Post Shingnapur entry, Desai reached to the Mahalakshmi Temple in Kolhapur where the temple management committee allowed her entry but the priests became violent against her.[2] Five priests were arrested for attacking Desai and the protestors.[6] She also entered the inner sanctum of the Trimbakeshwar Shiva Temple near Nashik where she was peacefully escorted by the police, but only with wet clothes similar to how the temple allows men.[2]

In April 2016, she made an attempt to enter the Haji Ali Dargah in Mumbai; however, an angry mob made it unsuccessful.
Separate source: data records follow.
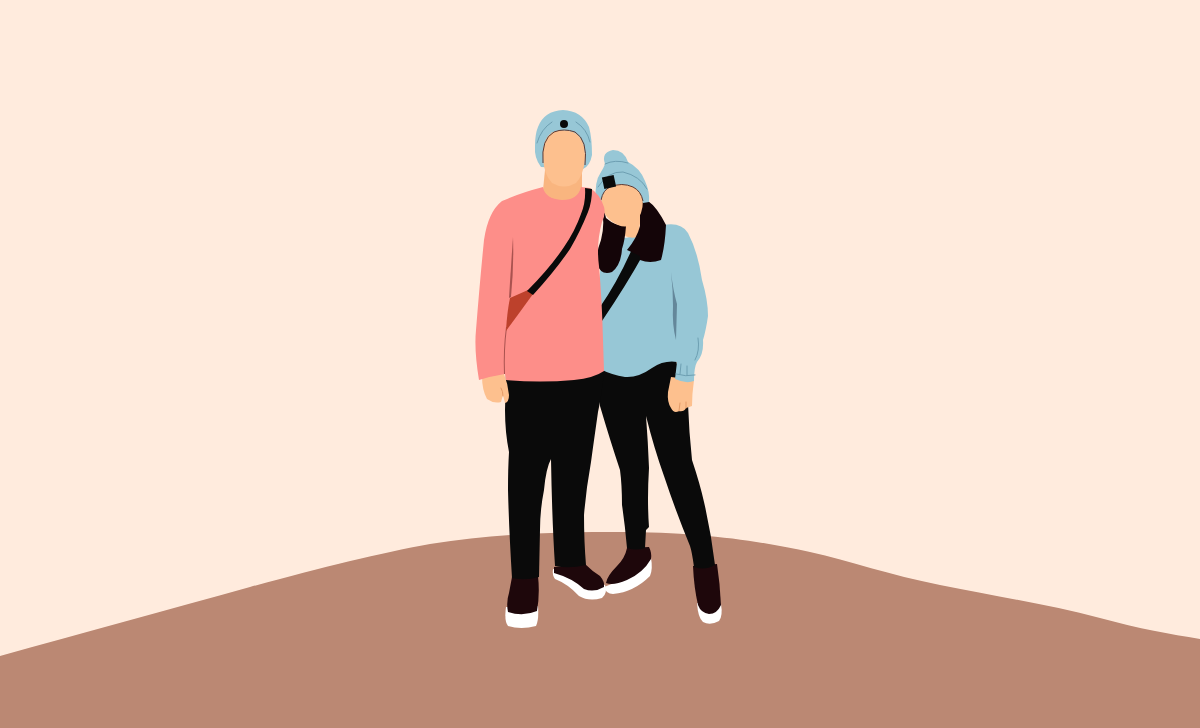
<!DOCTYPE html>
<html lang="en">
<head>
<meta charset="utf-8">
<title>Couple on a hill</title>
<style>
  :root {
    --sky: #ffebdd;
    --hill: #bb8873;
    --skin: #fdc08e;
    --skin-shade: #f9b57f;
    --coral: #fd8e89;
    --coral-shade: #a9524f;
    --blue: #97c7d6;
    --blue-line: #6d9fb2;
    --blue-shade: #64879a;
    --black: #0a0a0a;
    --hair: #140508;
    --shoe: #1e070b;
    --rust: #bd412c;
    --white: #fff;
  }
  html, body { margin: 0; height: 100%; overflow: hidden; background: var(--sky); }
  .scene { display: block; width: 1200px; height: 728px; }
  .sky { fill: var(--sky); }
  .hill { fill: var(--hill); }
  .skin { fill: var(--skin); }
  .skin-shade { fill: var(--skin-shade); }
  .coral { fill: var(--coral); }
  .coral-shade { fill: var(--coral-shade); }
  .blue { fill: var(--blue); }
  .blue-shade { fill: var(--blue-shade); }
  .black { fill: var(--black); }
  .hair { fill: var(--hair); }
  .shoe { fill: var(--shoe); }
  .rust { fill: var(--rust); }
  .sole { fill: var(--white); }
  .seam { fill: none; stroke: var(--blue-line); stroke-width: 1; stroke-linecap: round; }
  .cap-edge { fill: none; stroke: #5b3a35; stroke-width: 1; }
  .finger { fill: none; stroke: #e39a66; stroke-width: 1; stroke-linecap: round; }
</style>
</head>
<body>
<svg class="scene" viewBox="0 0 1200 728" role="img" aria-label="A couple in matching blue beanies standing close together on a hill">
  <rect class="sky" width="1200" height="728"/>
  <path class="hill" d="M0 656 C80 634 170 609 250 587 C320 568 380 553 430 544 C500 533 560 532 620 532 C700 532 760 541 810 552 C850 561 890 575 940 585 C1000 597 1050 605 1100 618 C1140 629 1170 634 1200 639 V728 H0 Z"/>

  <g id="woman">
    <g id="woman-shoes">
      <path class="sole" d="M604 587 Q606 594 613 594 Q634 592 650 576 Q653 569 651 558 L632 576 Z"/>
      <path class="shoe" d="M627 548 L649 547 Q652 553 651 559 Q643 573 627 580 Q613 586 606 583 Q607 576 617 566 Q625 558 627 548 Z"/>
      <path class="sole" d="M697 603 Q698 618 703 622 Q710 626 719 621 Q723 616 721 604 Z"/>
      <path class="shoe" d="M693 566 L717 564 Q720 584 721 605 Q717 614 709 614 Q701 613 698 605 Q694 588 693 566 Z"/>
    </g>
    <path id="woman-trousers" class="black" d="M599 370 L676 360 Q680 380 688 404 Q689 432 692 460 Q700 484 704 502 Q711 532 715 565 Q705 571 694 567 Q692 552 690 546 Q676 512 664 476 Q654 448 646 416 Q648 442 649 468 Q647 500 649 527 L646 530 L645 548 Q636 551 627 548 Q625 525 622 505 Q622 485 620 470 Q610 440 600 406 Z"/>
    <g id="woman-hand">
      <path class="skin" d="M671 377 L694 380 Q692 394 692 406 L686 408 Q684 412 679 411 Q674 414 671 408 Q667 402 668 392 Z"/>
      <path class="finger" d="M679 411 L680 403 M686 408 L686 402"/>
    </g>
    <path id="woman-jumper" class="blue" d="M603 245 L622 238 Q632 238 640 232 L664 225 Q681 222 688 233 Q698 252 702 280 Q708 300 708 316 Q706 330 703 340 Q704 354 697 362 Q694 367 694 381 Q686 384 675 379 L677 362 Q664 360 652 368 Q638 378 625 377 Q612 375 600 369 L597 300 Z"/>
    <path class="blue-shade" d="M671 272 Q673 290 677 304 L676 340 Q672 325 673 306 Q673 290 671 272 Z"/>
    <path class="seam" d="M676 374 Q686 377 695 375 M698 338 Q700 351 695 360 M681 364 L680 374 M687 366 L687 375"/>
    <path id="woman-neck" class="skin" d="M622 218 L642 210 L638 237 Q631 239 625 236 Z"/>
    <path id="woman-strap" class="black" d="M632 249 L644 253 Q627 284 602 321 Q599 320 600 307 Q618 281 632 249 Z"/>
    <g id="woman-hair" class="hair">
      <path d="M640 200 L648 201 Q657 207 666 225 Q665 246 661 260 Q650 264 640 260 L640 256 L627 250 Q637 238 640 226 Z"/>
      <path d="M603 206 L606 218 Q615 226 626 226 Q625 240 622 249 Q621 265 612 272 Q601 276 597 264 Q596 252 601 240 Q605 225 602 210 Z"/>
    </g>
    <path id="woman-face" class="skin" d="M601 200 Q605 184 622 184 Q640 186 643 199 Q643 215 635 223 Q627 229 618 225 Q602 218 601 200 Z"/>
    <g id="woman-beanie">
      <path class="blue" d="M596 200 Q594 182 601 172 Q604 167 605 164 Q601 152 613 150 Q624 150 628 162 Q640 168 645 181 Q650 192 649 202 L643 203 Q642 190 631 186 Q619 182 609 187 Q602 192 601 203 Z"/>
      <path class="seam" d="M598 187 Q608 171 623 172 Q640 176 647 189 M605 164 Q615 159 628 163"/>
      <path class="cap-edge" d="M601 200 Q603 190 610 187 Q622 182 633 187 Q641 191 643 201"/>
      <rect class="black" x="603" y="176" width="12" height="12" transform="rotate(-12 609 182)"/>
    </g>
  </g>

  <g id="man">
    <g id="man-shoes">
      <path class="sole" d="M506 607 Q504 621 508 626 Q521 630 536 626 Q539 620 538 606 Z"/>
      <path class="shoe" d="M512 577 L538 576 Q540 594 537 611 Q523 617 508 612 Q506 602 509 593 Z"/>
      <path class="sole" d="M553 569 Q552 575 555 579 Q568 584 579 596 Q589 602 602 598 Q608 593 605 585 Z"/>
      <path class="shoe" d="M554 567 L585 564 Q592 571 600 576 Q605 582 604 587 Q594 593 584 589 Q572 578 554 573 Z"/>
    </g>
    <path id="man-trousers" class="black" d="M506 372 H604 Q602 394 598 412 Q594 440 591 462 Q586 490 584 515 Q584 542 586 565 Q570 569 555 566 Q552 520 551 459 Q546 468 544 490 Q540 510 540 530 L539 577 Q526 581 512 578 Q509 530 508 490 Q508 468 509 452 Q505 432 505 410 Z"/>
    <g id="man-hand">
      <path class="skin" d="M482 376 L504 374 Q508 384 509 395 Q509 402 505 403 L503 395 L501 402 Q494 404 487 399 Q482 390 482 376 Z"/>
      <path class="finger" d="M503 396 Q503 391 501 388"/>
    </g>
    <path id="man-neck" class="skin-shade" d="M545 170 H582 V190 Q580 201 562 201 Q545 200 543 190 Z"/>
    <path id="man-jumper" class="coral" d="M543 187 Q545 199 562 200 Q578 200 581 187 L590 188 Q600 194 604 207 Q606 214 602 222 Q596 244 599 266 Q602 300 603 340 L604 371 Q594 378 574 380 Q540 383 506 380 L505 374 Q492 376 479 380 Q474 350 476 330 Q480 280 484 240 Q488 212 502 201 Q520 193 543 187 Z"/>
    <path class="coral-shade" d="M513 237 Q514 266 511 297 L509 298 Q511 266 513 237 Z"/>
    <path class="coral-shade" d="M507 327 Q504 350 505 374 L504 374 Q503 350 506 327 Z"/>
    <g id="man-bag">
      <path class="rust" d="M510 298 L528 290 L533 294 Q520 312 506 331 Q507 312 510 298 Z"/>
      <path class="black" d="M585 188 L592 189 Q592 202 588 212 Q580 232 570 249 Q555 271 533 295 L527 291 Q550 268 564 247 Q575 231 581 214 Q586 202 585 188 Z"/>
    </g>
    <path id="man-beanie" class="blue" d="M541 167 Q534 158 535 146 Q535 134 538 127 Q544 111 563 110 Q582 111 589 127 Q592 138 592 155 Q590 166 583 169 Z"/>
    <path id="man-face" class="skin" d="M543 158 Q542 135 556 131 Q564 129 573 132 Q586 138 585 160 Q583 176 576 183 Q564 190 552 183 Q544 175 543 158 Z"/>
    <path class="cap-edge" d="M543 163 Q541 139 554 132 Q564 128 575 132 Q588 140 585 165"/>
    <path class="seam" d="M537 143 Q541 129 552 122 M576 122 Q587 129 590 142"/>
    <circle class="black" cx="564" cy="124" r="4"/>
  </g>
</svg>
</body>
</html>
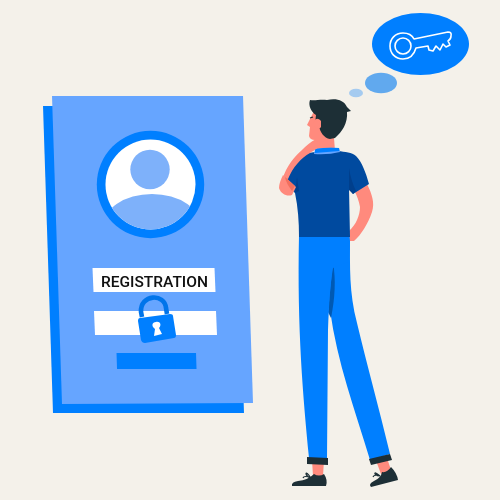
<!DOCTYPE html>
<html lang="en">
<head>
<meta charset="utf-8">
<title>Registration</title>
<style>
:root{--paper:#f4f1ea;--blue:#007fff;--sky:#66a5ff;--pale:#7eb1fa;--mist:#a5cbf0;--navy:#004a9f;--navy-dark:#003f8c;--trouser-shade:#0059b3;--skin:#ff8a7d;--skin-shade:#f2705f;--ink:#1d2f36;--white:#fff}
html,body{margin:0;width:500px;height:500px;overflow:hidden;background:var(--paper)}
svg{display:block}
.paper{fill:var(--paper)}.blue{fill:var(--blue)}.sky{fill:var(--sky)}.pale{fill:var(--pale)}.mist{fill:var(--mist)}
.navy{fill:var(--navy)}.navy-dark{fill:var(--navy-dark)}.trouser-shade{fill:var(--trouser-shade)}
.skin{fill:var(--skin)}.skin-shade{fill:var(--skin-shade)}.ink{fill:var(--ink)}.white{fill:var(--white)}
.key-line{fill:none;stroke:var(--white);stroke-width:1.6;stroke-linejoin:round}
.label{font:500 15.5px Roboto,Inter,sans-serif;fill:#111}
.lace{fill:none;stroke:var(--ink);stroke-width:1.2}
</style>
</head>
<body>
<svg width="500" height="500" viewBox="0 0 500 500" role="img" aria-label="Man thinking of a key in front of a locked registration form">
<defs>
<clipPath id="avatar-clip"><circle cx="150.500" cy="184.500" r="45"/></clipPath>
</defs>
<rect class="paper" width="500" height="500"/>

<g id="form-card">
<polygon class="blue" points="43,106 234,106 244,413 53,413"/>
<polygon class="sky" points="52,96 243,96 253,403 62,404"/>
<g id="avatar">
<circle class="blue" cx="150.500" cy="184.500" r="53.700"/>
<circle class="white" cx="150.500" cy="184.500" r="45"/>
<g clip-path="url(#avatar-clip)">
<circle class="pale" cx="150" cy="169.500" r="19.700"/>
<ellipse class="pale" cx="152" cy="228" rx="50" ry="34"/>
</g>
</g>
<polygon class="white" points="92.500,268 214.500,268 215.500,292 93.500,292"/>
<text class="label" x="101" y="286.500" textLength="107" lengthAdjust="spacingAndGlyphs">REGISTRATION</text>
<polygon class="white" points="94,311 216,311 217,335 95,335"/>
<polygon class="blue" points="116.500,353 196,353 196.500,369 117,369"/>
<g id="padlock">
<path d="M142 317 L141 312 C140 294 165 293 166 308 L167 314" fill="none" stroke="#0074ea" stroke-width="4.600"/>
<path class="blue" d="M140 318 L170 314 Q173 314 173 316 L176 335 Q176 338 174 338 L145 343 Q142 343 141 340 L138 321 Q138 318 140 318Z"/>
<path class="white" d="M155 329 C151 326 152 322 156 322 C160 321 162 325 159 328 L162 334 L154 336Z"/>
</g>
</g>

<g id="thought">
<ellipse class="mist" cx="356" cy="93" rx="7" ry="4.300"/>
<ellipse cx="381" cy="83" rx="16" ry="10.300" fill="#61a9ee"/>
<ellipse class="blue" cx="420.500" cy="44" rx="48.500" ry="31"/>
<g id="key" class="key-line">
<circle cx="403" cy="46" r="8"/>
<path d="M414 39 L448 32 Q452 32 451 36 Q451 39 448 41 L450 45 L446 47 L443 44 L440 50 L436 46 L433 51 L429 50 L428 46 L416 48 C414 55 409 59 403 59 C395 59 390 53 390 46 C390 39 395 33 403 33 C408 33 412 35 414 39Z"/>
</g>
</g>

<g id="man">
<g id="shoes">
<path class="skin" d="M312 460 L324 460 L323 476 L313 476Z"/>
<path class="skin" d="M375 458 L386 455 L391 470 L381 474Z"/>
<path class="ink" d="M314 474 Q319 477 324 474 Q328 480 326 486 L292 486 Q291 482 298 481 Q308 480 314 474Z"/>
<path class="ink" d="M382 472 Q387 473 391 467 Q397 473 398 480 L371 487 Q368 484 374 481 Q381 478 382 472Z"/>
<path class="lace" d="M311 478 Q306 471 306 474 Q307 477 311 478 Q304 475 303 478 M380 476 Q374 471 375 474 Q377 476 380 476 Q374 474 373 477"/>
</g>

<g id="trousers">
<path class="blue" d="M324 235 L350 235 C350 268 349 292 357 323 C367 365 379 408 390 454 L370 460 C355 410 337 362 330 310Z"/>
<path class="trouser-shade" d="M333 262 L328 312 L331 318 C335 298 336 280 333 262Z"/>
<path class="blue" d="M299 235 L350 235 L349 262 L333 268 C330 285 329 305 328 330 L327 458 L309 458 C303 395 297 330 299 235Z"/>
<path class="ink" d="M307 457 L328 458 L328 465 L307 464Z"/>
<path class="ink" d="M369 459 L390 454 L392 460 L371 465Z"/>
</g>

<g id="torso">
<path class="skin" d="M354 190 L367 184 C372 194 375 203 372 212 C368 224 361 235 354 241 L350 241 L349 231 C356 225 360 215 360 207 C359 201 357 196 354 190Z"/>
<path class="skin" d="M317 139 L334 138 L335 151 L316 151Z"/>
<path class="navy" d="M315 152 L338 151 C345 152 352 152 356 156 C362 162 366 173 369 184 L353 194 L349 188 L350 237 L299 237 C299 222 298 207 295 193 L282 180 C287 170 292 161 299 156 Q305 153 315 152Z"/>
<path class="navy-dark" d="M349 168 L349 190 L353 194 L356 191Q351 181 349 168Z"/>
<path class="navy-dark" d="M295 193 L297 177 L299 191Z"/>
<path class="sky" d="M315 149 Q327 147 339 148 L340 152 Q328 155 314 154Z"/>
<path class="blue" d="M315 149 Q327 147 339 148 L339.500 151 Q327 152 315 153Z"/>
<path class="skin" d="M283 175 L296 187 L292 195 C287 197 281 194 279 188 C279 184 281 179 283 175Z"/>
<path class="skin" d="M283 178 C286 167 294 157 302 150 C306 146 310 142 316 139 L321 141 C320 147 315 150 310 153 C301 158 293 167 288 179Z"/>
<path class="skin-shade" d="M285 177 L295 186 L292 191 Q286 183 285 177Z"/>
</g>

<g id="head">
<path class="skin" d="M314 111 L311 117 L307 125 L310 127 L309 136 Q310 140 315 140 L319 143 L330 139 L332 115Z"/>
<path class="ink" d="M310 100 C315 101 320 99 327 100 C336 98 344 100 347 107 L351 111 L347 112 C348 123 342 132 335 138 L330 139 C324 138 320 132 319 126 L315 124 L316 115 C311 112 308 105 310 100Z"/>
<path class="skin" d="M321 121 C317 116 313 120 314 125 C315 129 319 130 321 127Z"/>
<path class="lace" d="M310 118 L313 117"/>
</g>
</g>
</svg>
</body>
</html>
Desai claimed that she received a death threat if she again tried to enter the dargah—a type of Islamic shrine.[7] On 12 May 2016, she made a successful second attempt and entered the mosque under tight security but not in the inner sanctum where women are not allowed.[8]

In November 2018, She made an unsuccessful attempt to visit the Sabarimala temple in Kerala during the Mandalam-Makaravilakk pilgrim season. The temple had legal as well as religious restrictions that prevented the entry of women of menstruating age (approx. 10-50 years) since 1991 which was overturned through a historic verdict by the Supreme Court of India in October 2018. Eventhough a dozen women of menstruating age group had attempted to visit the temple after the verdict came, all of them proved unsuccessful largely due to protests.[9] Trupti was also blocked by protesters at Cochin International Airport on 16 November 2018, while on her journey to Sabarimala. She decided to return after getting stranded inside the airport for more than 14 hours and vowed to come back again.[10]


  1. ^ a b c Goyal, Prateek (30 January 2016). "Meet Bhumata Brigade's Trupti Desai: Devout Hindu, aggressive activist". The News Minute. Retrieved 3 May 2016.
  2. ^ a b c d Anand, Geeta; Raj, Suhasini (29 April 2016). "Forging a Path for Women, Deep Into India's Sacred Shrines". The New York Times. Retrieved 4 May 2016.
  3. ^ "Shani Shingnapur temple entry ban row: Who is Bhumata Ranragini Brigade's chief Trupti Desai?". Zee News. 26 January 2016. Retrieved 3 May 2016.
  4. ^ a b Joshi, Yogesh (29 January 2016). "Trupti Desai: The woman spearheading Shani Shingnapur protest". Hindustan Times. Retrieved 3 May 2016.
  5. ^ a b Chavan, Vijay (3 October 2013). "Activist gets arrest warrant 4.5 years after FIR is filed". Pune Mirror. Retrieved 3 May 2016.
  6. ^ Waghmode, Vivek (17 April 2016). "5 priests among 7 booked for assaulting Trupti Desai". Times of India. Retrieved 26 May 2016.
  7. ^ Hebbar, Prajakta (29 April 2016). "Trupti Desai Claims There's A Bounty Of ₹1 Lakh To Stop Her From Entering Haji Ali". The Huffington Post. Retrieved 3 May 2016.
  8. ^ "Activist Trupti Desai enters Haji Ali, stops short of going into inner sanctum". The Times of India. 12 May 2016. Retrieved 12 May 2016.
  9. ^ "Social activist Trupti Desai to visit Sabarimala during Mandalam month". Mathrubhumi.
  10. ^ "Trupti Desai heads back home after protesters bloch her Sabarimala trek, says "will certainly return"". news18.